14.3 million Gen Z users. The subcultures in this category are streetwear gamers and gamer girls – think a mishmash of MTV, esports, fashion and music cultures, whereas the gamer girls are fueled by inclusion and lifestyle. The groups have a median age between 20 and 21. “The brand could build community and fandom by launching a female-focused esports team with anime-inspired apparel and co-branded content channels on YouTube or TikTok that mirror the visually stimulating social media experiences this audience seeks,” said Matt Higgins, vp of strategy at Blue Hour Studios.
Entertainment: Within this sector, the study calls these communities horror healers and poetic connectors that add up to a potential audience of 25.5 million – the largest of all five.

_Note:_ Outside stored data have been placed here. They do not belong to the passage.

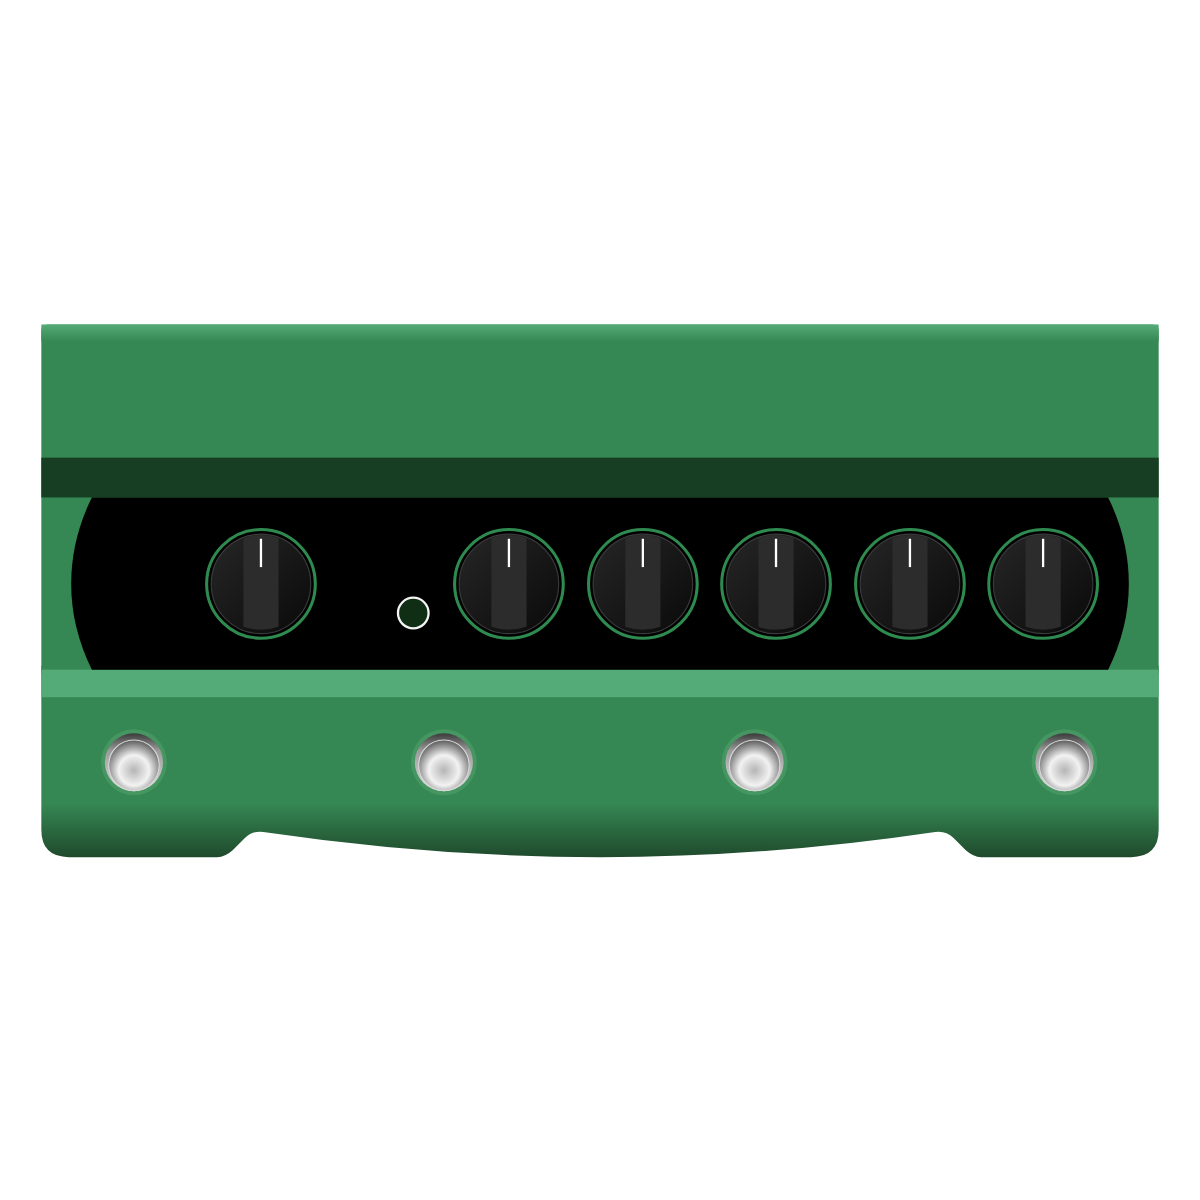
<!DOCTYPE html>
<html lang="en">
<head>
<meta charset="utf-8">
<title>Green Looper Pedal</title>
<link rel="stylesheet" href="https://fonts.googleapis.com/css2?family=Roboto&display=swap">
<style>
  :root {
    --bg: #ffffff;
    --body-green: #358753;
    --body-light: #55ab77;
    --body-dark: #173d22;
    --body-shadow: #1f4a2c;
    --panel: #000000;
    --ring-green: #2f8a4f;
    --knob-edge: #0a0a0a;
    --knob-face: #1b1b1b;
    --knob-band: #2c2c2c;
    --indicator: #ffffff;
    --led-fill: #0f2e14;
    --metal-light: #f2f2f2;
    --metal-mid: #b5b5b5;
    --metal-dark: #5a5a5a;
  }
  html, body { margin: 0; padding: 0; overflow: hidden; background: var(--bg); font-family: "Roboto", sans-serif; }
  .canvas { width: 1200px; height: 1200px; display: block; }
</style>
</head>
<body>
<svg class="canvas" viewBox="0 0 1568 1568" xmlns="http://www.w3.org/2000/svg" role="img" aria-label="Green four-switch looper pedal with six knobs">
  <defs>
    <linearGradient id="lowerBodyShade" x1="0" y1="0" x2="0" y2="1">
      <stop offset="0" stop-color="var(--body-green)"/>
      <stop offset="0.72" stop-color="var(--body-green)"/>
      <stop offset="1" stop-color="var(--body-shadow)"/>
    </linearGradient>
    <linearGradient id="topEdgeShine" x1="0" y1="0" x2="0" y2="1">
      <stop offset="0" stop-color="var(--body-light)"/>
      <stop offset="1" stop-color="var(--body-green)"/>
    </linearGradient>
    <linearGradient id="knobFace" x1="0" y1="0" x2="1" y2="1">
      <stop offset="0" stop-color="#262626"/>
      <stop offset="1" stop-color="var(--knob-edge)"/>
    </linearGradient>
    <radialGradient id="metalCap" cx="0.5" cy="0.6" r="0.6">
      <stop offset="0" stop-color="var(--metal-mid)"/>
      <stop offset="0.5" stop-color="var(--metal-light)"/>
      <stop offset="1" stop-color="var(--metal-dark)"/>
    </radialGradient>
    <linearGradient id="metalRim" x1="0" y1="0" x2="0" y2="1">
      <stop offset="0" stop-color="#3a3a3a"/>
      <stop offset="0.3" stop-color="#9a9a9a"/>
      <stop offset="1" stop-color="#e0e0e0"/>
    </linearGradient>
    <clipPath id="knobClip"><circle r="64"/></clipPath>

    <g id="controlKnob">
      <circle r="71" fill="var(--panel)" stroke="var(--ring-green)" stroke-width="4"/>
      <circle r="65" fill="url(#knobFace)" stroke="#3a3a3a" stroke-width="1.5"/>
      <g clip-path="url(#knobClip)">
        <path d="M-23 -70 H23 V56 Q0 64 -23 56 Z" fill="var(--knob-band)"/>
      </g>
      <rect x="-1.5" y="-59" width="3" height="37" fill="var(--indicator)"/>
    </g>

    <g id="footSwitch">
      <circle r="43" fill="#4f9d68" opacity="0.7"/>
      <circle r="38" fill="url(#metalRim)"/>
      <circle cy="4" r="33" fill="url(#metalCap)"/>
      <circle cy="4" r="33" fill="none" stroke="#d8d8d8" stroke-width="1.5"/>
    </g>
  </defs>

  <g class="pedal-body">
    <!-- lower housing with notched base -->
    <path d="M54 870 H1514 V1084 Q1514 1120 1478 1120 H1282 Q1272 1120 1262 1111 L1246 1095 Q1236 1085 1222 1087 Q1000 1120 784 1120 Q568 1120 344 1087 Q330 1085 320 1095 L304 1111 Q294 1120 284 1120 H90 Q54 1120 54 1084 Z" fill="url(#lowerBodyShade)"/>
    <!-- upper housing -->
    <path d="M62 424 H1506 Q1514 424 1514 432 V880 H54 V432 Q54 424 62 424 Z" fill="var(--body-green)"/>
    <rect x="54" y="424" width="1460" height="22" fill="url(#topEdgeShine)"/>
    <rect x="54" y="598" width="1460" height="52" fill="var(--body-dark)"/>
    <rect x="54" y="875" width="1460" height="36" fill="var(--body-light)"/>
    <!-- control panel -->
    <path d="M120 650 H1448 Q1475 705 1475 763 Q1475 820 1448 875 H120 Q93 820 93 763 Q93 705 120 650 Z" fill="var(--panel)"/>
  </g>

  <g class="controls">
    <use href="#controlKnob" x="341" y="763"/>
    <circle class="status-led" cx="540" cy="801" r="20" fill="var(--led-fill)" stroke="#f4f4f4" stroke-width="3"/>
    <use href="#controlKnob" x="665" y="763"/>
    <use href="#controlKnob" x="840" y="763"/>
    <use href="#controlKnob" x="1014" y="763"/>
    <use href="#controlKnob" x="1189" y="763"/>
    <use href="#controlKnob" x="1363" y="763"/>
  </g>

  <g class="footswitches">
    <use href="#footSwitch" x="175" y="996"/>
    <use href="#footSwitch" x="580" y="996"/>
    <use href="#footSwitch" x="986" y="996"/>
    <use href="#footSwitch" x="1391" y="996"/>
  </g>
</svg>
</body>
</html>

The so-called horror healers are influenced by dystopian ideas and true crime as a form of “therapeutic escape,” the study noted. Poetic connectors are into content on healing, personal struggles and collaboration.

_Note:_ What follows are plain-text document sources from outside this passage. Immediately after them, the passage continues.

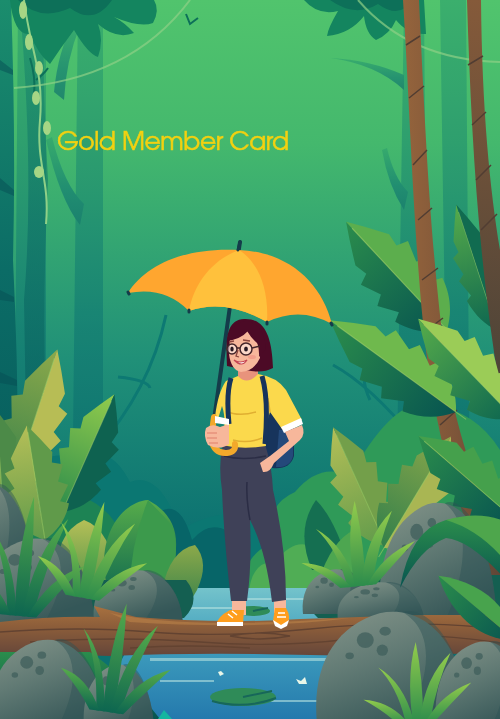
<!DOCTYPE html>
<html lang="en">
<head>
<meta charset="utf-8">
<title>Gold Member Card</title>
<style>
:root{--gold:#f3d110;--teal-dark:#07605f;--teal:#11807a;--line:#143c4a;--skin:#f7b79b;--skin-shade:#e8937c;--hair:#4c0a26;--navy:#17345c;--pants:#3f4158;--shirt:#fbd94c;--rock:#5b7670;--moss:#0c5a55}
*{margin:0;padding:0;box-sizing:border-box}
html,body{width:500px;height:719px;overflow:hidden}
.card{position:relative;width:500px;height:719px;overflow:hidden;background:#2a9c73}
.scene{position:absolute;inset:0;display:block}
.card-title{position:absolute;left:57px;top:129px;font:400 25px/30px "TeX Gyre Adventor",Inter,sans-serif;letter-spacing:-.45px;white-space:nowrap;color:var(--gold);-webkit-text-stroke:.6px var(--gold)}
.vine{fill:none;stroke:#8fd087;stroke-width:2}
.outline{fill:none;stroke:var(--line);stroke-linecap:round}
</style>
</head>
<body>
<main class="card">
<svg class="scene" width="500" height="719" viewBox="0 0 500 719" role="img" aria-label="Woman with a yellow umbrella standing on a log in the jungle">
<defs>
<linearGradient id="sky" x2="0" y2="1"><stop stop-color="#51c46d"/><stop offset=".2" stop-color="#44b86d"/><stop offset=".5" stop-color="#209078"/><stop offset=".75" stop-color="#0c7171"/></linearGradient>
<linearGradient id="shadow-tree" x2="0" y2="1"><stop stop-color="#2fa36d"/><stop offset=".6" stop-color="#117a73"/><stop offset="1" stop-color="#0a696c"/></linearGradient>
<linearGradient id="trunk-left" x2="0" y2="1"><stop stop-color="#1b8d6d"/><stop offset=".5" stop-color="#0b6c66"/><stop offset="1" stop-color="#065a5b"/></linearGradient>
<linearGradient id="bark" x2="1"><stop stop-color="#95643c"/><stop offset=".55" stop-color="#7d5539"/><stop offset="1" stop-color="#5f4637"/></linearGradient>
<linearGradient id="bark-down" x2="0" y2="1"><stop stop-color="#855a3a"/><stop offset="1" stop-color="#4b4338"/></linearGradient>
<linearGradient id="log" x2="0" y2="1"><stop stop-color="#a8713f"/><stop offset=".4" stop-color="#8d5e3a"/><stop offset="1" stop-color="#65463a"/></linearGradient>
<linearGradient id="water" x2="0" y2="1"><stop stop-color="#74c3cb"/><stop offset=".45" stop-color="#3e9dbd"/><stop offset="1" stop-color="#2479ad"/></linearGradient>
<linearGradient id="lime" x2="0" y2="1"><stop stop-color="#93cc4c"/><stop offset="1" stop-color="#2c8c4c"/></linearGradient>
<linearGradient id="green" x2="0" y2="1"><stop stop-color="#57ac4a"/><stop offset="1" stop-color="#0d6650"/></linearGradient>
<linearGradient id="deep" x2="0" y2="1"><stop stop-color="#2b8d4c"/><stop offset="1" stop-color="#075450"/></linearGradient>
<linearGradient id="olive" x2="0" y2="1"><stop stop-color="#b5bf57"/><stop offset="1" stop-color="#5f9a4b"/></linearGradient>
<linearGradient id="olive-deep" x2="0" y2="1"><stop stop-color="#8ca94a"/><stop offset="1" stop-color="#327f4b"/></linearGradient>
<linearGradient id="stone" x2=".5" y2="1"><stop stop-color="#85958a"/><stop offset=".5" stop-color="#617a74"/><stop offset="1" stop-color="#3a5a5a"/></linearGradient>
<g id="frond"><path d="M0 0C-13-6-23-15-28-28L-20-31-30-44-21-48-28-62-18-65-20-74Q-10-88 0-100Z"/><path fill="currentColor" d="M0 0C13-6 23-15 28-28L20-31 30-44 21-48 28-62 18-65 20-74Q10-88 0-100Z"/><path d="M0 8V-94" stroke="#a9d065" stroke-opacity=".55" fill="none"/></g>
<g id="leaf"><path d="M0 0C-30-25-30-65 0-100Z"/><path fill="currentColor" d="M0 0C30-25 30-65 0-100Z"/></g>
<g id="grass"><path d="M-4 0Q-12-50-42-72Q-20-45-14 0Z"/><path d="M-6 0Q-10-60 4-100Q10-50 6 0Z"/><path d="M2 0Q10-55 44-84Q24-45 14 0Z"/><path d="M8 0Q28-34 66-46Q40-22 18 0Z"/><path d="M-10 0Q-30-30-62-34Q-38-18-22 0Z"/></g>
<g id="boulder"><path fill="url(#stone)" d="M0 100C-4 50 12 14 44 2C78-7 104 32 108 100Z"/><path fill="#2e5256" opacity=".45" d="M108 100C104 32 78-7 60 1C84 18 80 60 62 100Z"/><g fill="#405f5c" opacity=".75"><ellipse cx="34" cy="26" rx="6" ry="7"/><ellipse cx="48" cy="18" rx="4" ry="4"/><ellipse cx="46" cy="35" rx="4" ry="5"/><circle cx="23" cy="40" r="3"/></g></g>
</defs>

<rect id="backdrop" width="500" height="719" fill="url(#sky)"/>

<g id="distant-trees" fill="url(#shadow-tree)" opacity=".62">
<path d="M78 0H103V520H72Z"/><path d="M80 225Q60 200 46 140L52 137Q64 185 84 204Z"/><path d="M18 0H46V520H14Z"/><path d="M404 0H424L428 520H396Z"/><path d="M440 0H466L470 520H448Z"/><path d="M404 210Q388 185 382 150L387 148Q394 178 408 192Z"/><path d="M54 92Q58 50 74 22L80 26Q66 60 64 100Z"/><path d="M404 75Q370 60 330 58Q376 64 404 90Z"/>
</g>
<g id="distant-shrubs">
<path fill="#0b7772" d="M0 520Q40 430 86 465Q108 440 130 482Q160 470 180 530Q230 500 280 525Q320 455 370 480Q420 430 500 470V620H0Z"/>
<path fill="none" stroke="#0d7973" stroke-width="3" d="M96 450Q150 390 166 315M118 377Q148 380 150 388M415 440Q370 385 333 365M370 400Q362 383 365 370"/>
<path fill="#076568" d="M95 560Q120 495 150 520Q178 490 192 540Q215 512 244 545L260 600H95Z"/>
<path fill="#2f9a58" d="M245 600Q238 560 268 545Q265 505 295 492Q320 462 350 476Q395 395 430 405Q475 410 500 450V620H245Z"/>
<path fill="#50ad55" d="M248 600Q250 560 275 562Q300 530 324 556L345 600Z"/>
</g>

<g id="left-trunk"><path fill="url(#trunk-left)" d="M0 0H11Q16 140 13 260Q20 400 17 540H0Z"/><path fill="#064f55" opacity=".5" d="M0 178L14 190V196L0 190ZM0 290L14 297V302L0 300ZM0 372L17 380V386L0 383ZM0 60L13 70V75L0 70Z"/><path fill="url(#trunk-left)" opacity=".55" d="M21 20Q34 180 24 300L26 420H46Q42 300 48 180Q42 80 44 0H20Z"/></g>

<g id="canopy" fill="#14855f">
<path d="M10 0Q14 36 30 34Q38 54 50 64Q62 46 74 30Q88 54 98 57Q104 40 98 24Q116 40 134 33Q124 22 114 17Q140 28 153 23Q160 10 154 0Z"/>
<path d="M304 0Q318 16 338 11Q328 28 327 36Q350 34 364 16Q366 34 376 40Q390 34 396 20Q408 35 426 34L424 0Z"/>
<path fill="#0d7059" d="M18 0Q40 22 70 8Q94 26 112 0ZM330 0Q355 18 378 4Q400 20 412 0Z"/>
<path fill="none" stroke="#0d7059" stroke-width="2" d="M30 58Q36 78 34 94M36 80Q44 74 48 68M186 14L190 24L198 18"/>
</g>
<g id="vines"><path class="vine" opacity=".7" d="M14 88Q130 80 190 0M358 0Q410 60 500 62"/><path class="vine" stroke-width="2.5" d="M24 0C30 50 44 70 40 120C36 165 50 180 46 224"/><g fill="#a5d685"><ellipse cx="23" cy="10" rx="4" ry="9"/><ellipse cx="29" cy="42" rx="4" ry="8"/><ellipse cx="39" cy="68" rx="4" ry="7"/><ellipse cx="36" cy="98" rx="4" ry="7"/><ellipse cx="47" cy="128" rx="4" ry="7"/><ellipse cx="39" cy="172" rx="5" ry="6"/></g></g>

<g id="pond"><path fill="url(#water)" d="M160 588H345V719H90Z"/><path fill="#b4e2df" opacity=".6" d="M180 607H246V609H180ZM150 658H330V661H150ZM160 680H214V682H160ZM270 700H322V702H270ZM240 598H320V600H240Z"/>
<g fill="#2f8b58"><ellipse cx="243" cy="697" rx="33" ry="9"/><ellipse cx="253" cy="611" rx="17" ry="5"/></g><path d="M212 701Q244 710 276 698M243 697L272 691M253 611L268 608" stroke="#17675a" fill="none" stroke-width="2"/><path fill="#e8f6e8" d="M296 679L301 681 305 677 307 684 299 684ZM218 672L221 671 224 674 220 676Z"/></g>

<g id="right-backdrop-leaves">
<use href="#frond" transform="translate(447 330) rotate(-43) scale(1.15 1.48)" fill="url(#deep)" color="#5cae4d"/>
<use href="#frond" transform="translate(497 330) rotate(-18) scale(.7 1.32)" fill="url(#green)" color="#116b50"/>
</g>
<g id="right-trees">
<path fill="url(#bark)" d="M403 0H419C426 150 431 250 446 365C456 430 476 490 500 530V590C466 540 438 450 426 350C414 250 410 110 403 0Z"/>
<path fill="url(#bark-down)" d="M467 0H481C482 110 490 190 500 250V390C478 260 471 130 467 0Z"/>
<g fill="none" stroke="#513d32" stroke-width="1.5"><path d="M406 45L420 36M409 98L424 86M413 165L427 150M418 220L432 208M422 280L438 268M427 330L443 318M440 425L457 410M452 470L474 453M468 65L483 56M472 125L486 112M476 180L491 165M481 230L497 214"/></g>
</g>

<g id="right-foliage">
<use href="#frond" transform="translate(456 412) rotate(-54) scale(1.1 1.56)" fill="url(#deep)" color="#6fb94d"/>
<use href="#frond" transform="translate(514 418) rotate(-44) scale(1 1.38)" fill="url(#green)" color="#9bcc57"/>
<use href="#frond" transform="translate(386 546) rotate(-24) scale(.9 1.3)" fill="url(#olive)" color="#739f4a"/>
<use href="#frond" transform="translate(384 548) rotate(31) scale(.98 1.3)" fill="url(#olive-deep)" color="#a9b653"/>
<use href="#frond" transform="translate(515 520) rotate(-49) scale(1 1.28)" fill="url(#deep)" color="#45a04c"/>
<path fill="#156f51" d="M312 570Q295 530 316 500Q336 520 350 570Z"/><path fill="#4da650" d="M318 582Q332 540 354 530Q364 562 370 592Z"/>
</g>

<g id="left-foliage">
<path fill="#1d8354" d="M20 540Q60 470 104 510Q130 530 128 600H10Z"/>
<use href="#frond" transform="translate(10 495) rotate(18) scale(1.05 1.53)" fill="url(#olive-deep)" color="#b7bd55"/>
<use href="#frond" transform="translate(4 520) rotate(-4) scale(.9 1.1)" fill="url(#olive)" color="#4c8a48"/>
<use href="#frond" transform="translate(62 512) rotate(24) scale(.95 1.29)" fill="url(#lime)" color="#0e6250"/>
<use href="#frond" transform="translate(45 540) rotate(-9) scale(1.05 1.16)" fill="url(#olive)" color="#609a4a"/>
<path fill="url(#olive)" d="M60 580Q52 535 84 520Q112 530 116 580Z"/>
<path fill="url(#green)" d="M108 590C94 540 120 502 148 500Q178 516 176 548Q175 580 160 600Z"/><path fill="#3c9a4c" d="M148 500Q128 550 130 600H160Q184 560 172 525Z"/>
<path fill="url(#olive-deep)" d="M162 590Q170 550 195 545Q210 562 197 590L184 612Z"/>
</g>

<g id="banks">
<path fill="#145f51" d="M0 580H186Q202 600 184 618H0ZM500 575H322Q295 598 318 618H500Z"/>
<use href="#boulder" transform="translate(-52 484) scale(.8 1)"/>
<use href="#boulder" transform="translate(-22 538) scale(1.08 .84)"/>
<use href="#boulder" transform="translate(94 570) scale(.82 .5)"/>
<use href="#boulder" transform="translate(303 569) scale(.62 .45)"/>
<use href="#boulder" transform="translate(380 502) scale(1.08 1.15)"/>
<use href="#boulder" transform="translate(338 582) scale(.8 .38)"/>
<use href="#grass" transform="translate(20 616) rotate(5) scale(.9 1.2)" fill="url(#green)"/>
<use href="#grass" transform="translate(84 598) rotate(10) scale(.85 .98)" fill="url(#lime)"/>
<use href="#grass" transform="translate(360 586) rotate(-6) scale(.9 .85)" fill="url(#lime)"/>
<path fill="url(#deep)" d="M400 588Q410 530 446 520Q475 516 506 530V580Q470 540 446 538Q420 548 400 588Z"/><path fill="#4ea64c" d="M446 520Q480 510 506 522V562Q480 530 446 520Z"/>
</g>

<g id="fallen-log">
<path fill="url(#log)" d="M0 622Q50 616 100 617L94 606 136 617Q220 624 300 619L420 615H500V652Q400 657 310 655Q200 652 110 656L0 653Z"/>
<g fill="none" stroke="#634331" stroke-width="1.3"><path d="M0 632Q80 626 150 632T310 629T480 627M30 642Q120 636 200 642T350 639T500 643M130 648Q190 644 250 648M230 636Q260 630 290 636Q260 642 230 636"/></g>
<path fill="#bb8249" opacity=".6" d="M110 613Q170 627 300 621L350 618Q260 630 130 622Z"/>
</g>

<g id="foreground-banks">
<path fill="url(#deep)" d="M0 652H90Q130 680 160 719H0Z"/>
<use href="#boulder" transform="translate(-10 639) scale(1.08 .9)"/>
<use href="#boulder" transform="translate(84 664) scale(.65 .65)"/>
<use href="#grass" transform="translate(108 712) rotate(8) scale(.85 1.1)" fill="url(#green)"/>
<path fill="#15b6a0" d="M158 719L164 710 172 719Z"/>
<use href="#boulder" transform="translate(317 611) scale(1.42 1.12)"/>
<use href="#boulder" transform="translate(436 641) scale(.9 .85)"/>
<use href="#grass" transform="translate(418 724) rotate(-4) scale(.85 .82)" fill="url(#lime)"/>
<use href="#leaf" transform="translate(515 640) rotate(-50) scale(.75 1)" fill="url(#deep)" color="#48a34d"/>
</g>

<g id="walker">
<g id="backpack"><path fill="var(--navy)" d="M264 382Q290 384 294 420V456Q290 470 272 468L260 450Z"/><path fill="#24497a" d="M279 430H293V456Q290 468 276 467Z"/></g>
<g id="umbrella">
<path class="outline" stroke-width="4" d="M240 242L230 306 214 420"/>
<path fill="#ffa62f" d="M128 293C145 265 185 247 239 250C290 252 322 284 332 324Q300 306 267 322Q225 298 189 311Q165 286 128 293Z"/>
<path fill="#ffc13c" d="M239 250C214 259 194 282 189 311Q225 298 267 322C269 288 258 262 239 250Z"/>
<path class="outline" stroke-width="3" d="M240 242L238 250M128 292L129 294M189 310V312M267 322V324M331 323L332 325"/>
</g>
<g id="legs"><path fill="var(--skin)" d="M232 598H246V615H232ZM274 598H286V613H274Z"/><path fill="var(--pants)" d="M223 444H265Q272 466 273 490Q286 546 286 600L272 602Q266 550 250 520Q252 565 247 601H231Q224 540 222 490Q218 464 223 444Z"/><path d="M250 520Q246 500 247 482M224 456Q242 461 266 456" fill="none" stroke="#2b2d45" stroke-width="1.5"/></g>
<g id="shoes"><path fill="#ff9e1d" d="M230 610H244L243 624H217Q217 617 230 610ZM275 608H286Q291 616 288 622L281 628 273 621Z"/><path fill="#fff" d="M217 622H243V626H217ZM273 620L281 625 289 620 287 626 281 629 275 626Z"/><path d="M228 614L233 618M232 611L237 615M278 613H285M277 617H286" stroke="#fff" stroke-width="1.5"/></g>
<path id="neck" fill="var(--skin-shade)" d="M238 360H258V382Q248 390 238 380Z"/>
<g id="shirt"><path fill="var(--shirt)" d="M238 376Q247 386 258 374Q277 377 286 390L302 420 282 429 270 412Q264 430 266 446Q242 450 222 445Q227 420 222 406L218 419 215 417Q218 392 226 381Z"/><path d="M226 411Q238 417 256 412M270 412L268 398M233 440Q248 444 262 438" fill="none" stroke="#e0af31" stroke-width="1.5"/><path fill="#fff" d="M281 427L301 418 303 424 284 433Z"/></g>
<path id="straps" fill="none" stroke="var(--navy)" stroke-width="5" d="M231 378Q226 394 229 424M262 376Q269 400 265 444"/>
<path id="resting-arm" fill="var(--skin)" d="M285 432L302 425Q306 434 300 440L274 463Q270 473 263 472L260 463 270 456 289 441Z"/>
<g id="handle"><path fill="none" stroke="#f3a92b" stroke-width="6" stroke-linecap="round" d="M214 417L211 439Q214 454 227 453Q236 452 235 444"/><path fill="var(--skin)" d="M206 428Q212 423 220 427L229 424V444Q220 451 208 445Q203 436 206 428Z"/><path d="M207 433H217M207 438H217M209 443H218" stroke="var(--skin-shade)" stroke-width="1.4"/><path fill="#fff" d="M215 416L229 419V425L215 423Z"/></g>
<g id="head">
<path fill="var(--hair)" d="M227 366C226 342 225 320 244 319C265 318 272 337 273 368Q262 374 246 370Z"/>
<path fill="var(--skin)" d="M230 337Q240 337 247 331Q253 341 260 345V358Q254 371 241 372Q231 370 229 354Z"/>
<path fill="var(--hair)" d="M227 341Q229 323 247 321Q264 324 266 349L259 357Q260 340 248 331Q241 339 227 341Z"/>
<g fill="#fff" fill-opacity=".45" stroke="#43252a" stroke-width="1.5"><circle cx="232" cy="349" r="5"/><circle cx="246" cy="349" r="6"/><path d="M237 348H240M252 348L260 346"/></g>
<g fill="#281924"><ellipse cx="232" cy="349" rx="1.7" ry="2.5"/><ellipse cx="246" cy="349" rx="1.9" ry="2.6"/></g>
<path d="M229 342L234 341M243 340L250 341M238 350L236 356L239 357" fill="none" stroke="#8c463f" stroke-width="1.3"/><path fill="#fff" stroke="#c64552" stroke-width="1.2" d="M234 360Q240 364 247 360Q242 368 234 360Z"/><ellipse cx="252" cy="357" rx="4" ry="2" fill="#ef8f82" opacity=".6"/>
</g>
</g>
</svg>
<h1 class="card-title">Gold Member Card</h1>
</main>
</body>
</html>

Education: Scientific “edutainers” and adult-ing hackers have a potential audience of 24.4 million, according to the study. The adult-ing hackers group likes DIY and other self-learning beyond traditional schooling, favoring tech tools, life hacks and practical advice. Scientific edutainers take lab experiments out of the classroom and onto social media, connecting with people on how things work and making that entertaining.
Fashion: There are three subcultures in this sector totaling an estimated audience of 16.1 million: maximalists, real-time fashionistas and up-thrifters. These Gen Z communities like self-expression, bold trends, viral stylists on TikTok, sustainability and DIY fashion.
Beauty: Three subcultures make up this 11.5 million audience – cursed cosplayers, beauty ASMR-tists and cover boys. They like trends including fantasy and makeup art, funky dressup, sensory experiences and men’s grooming focused on redefining masculinity.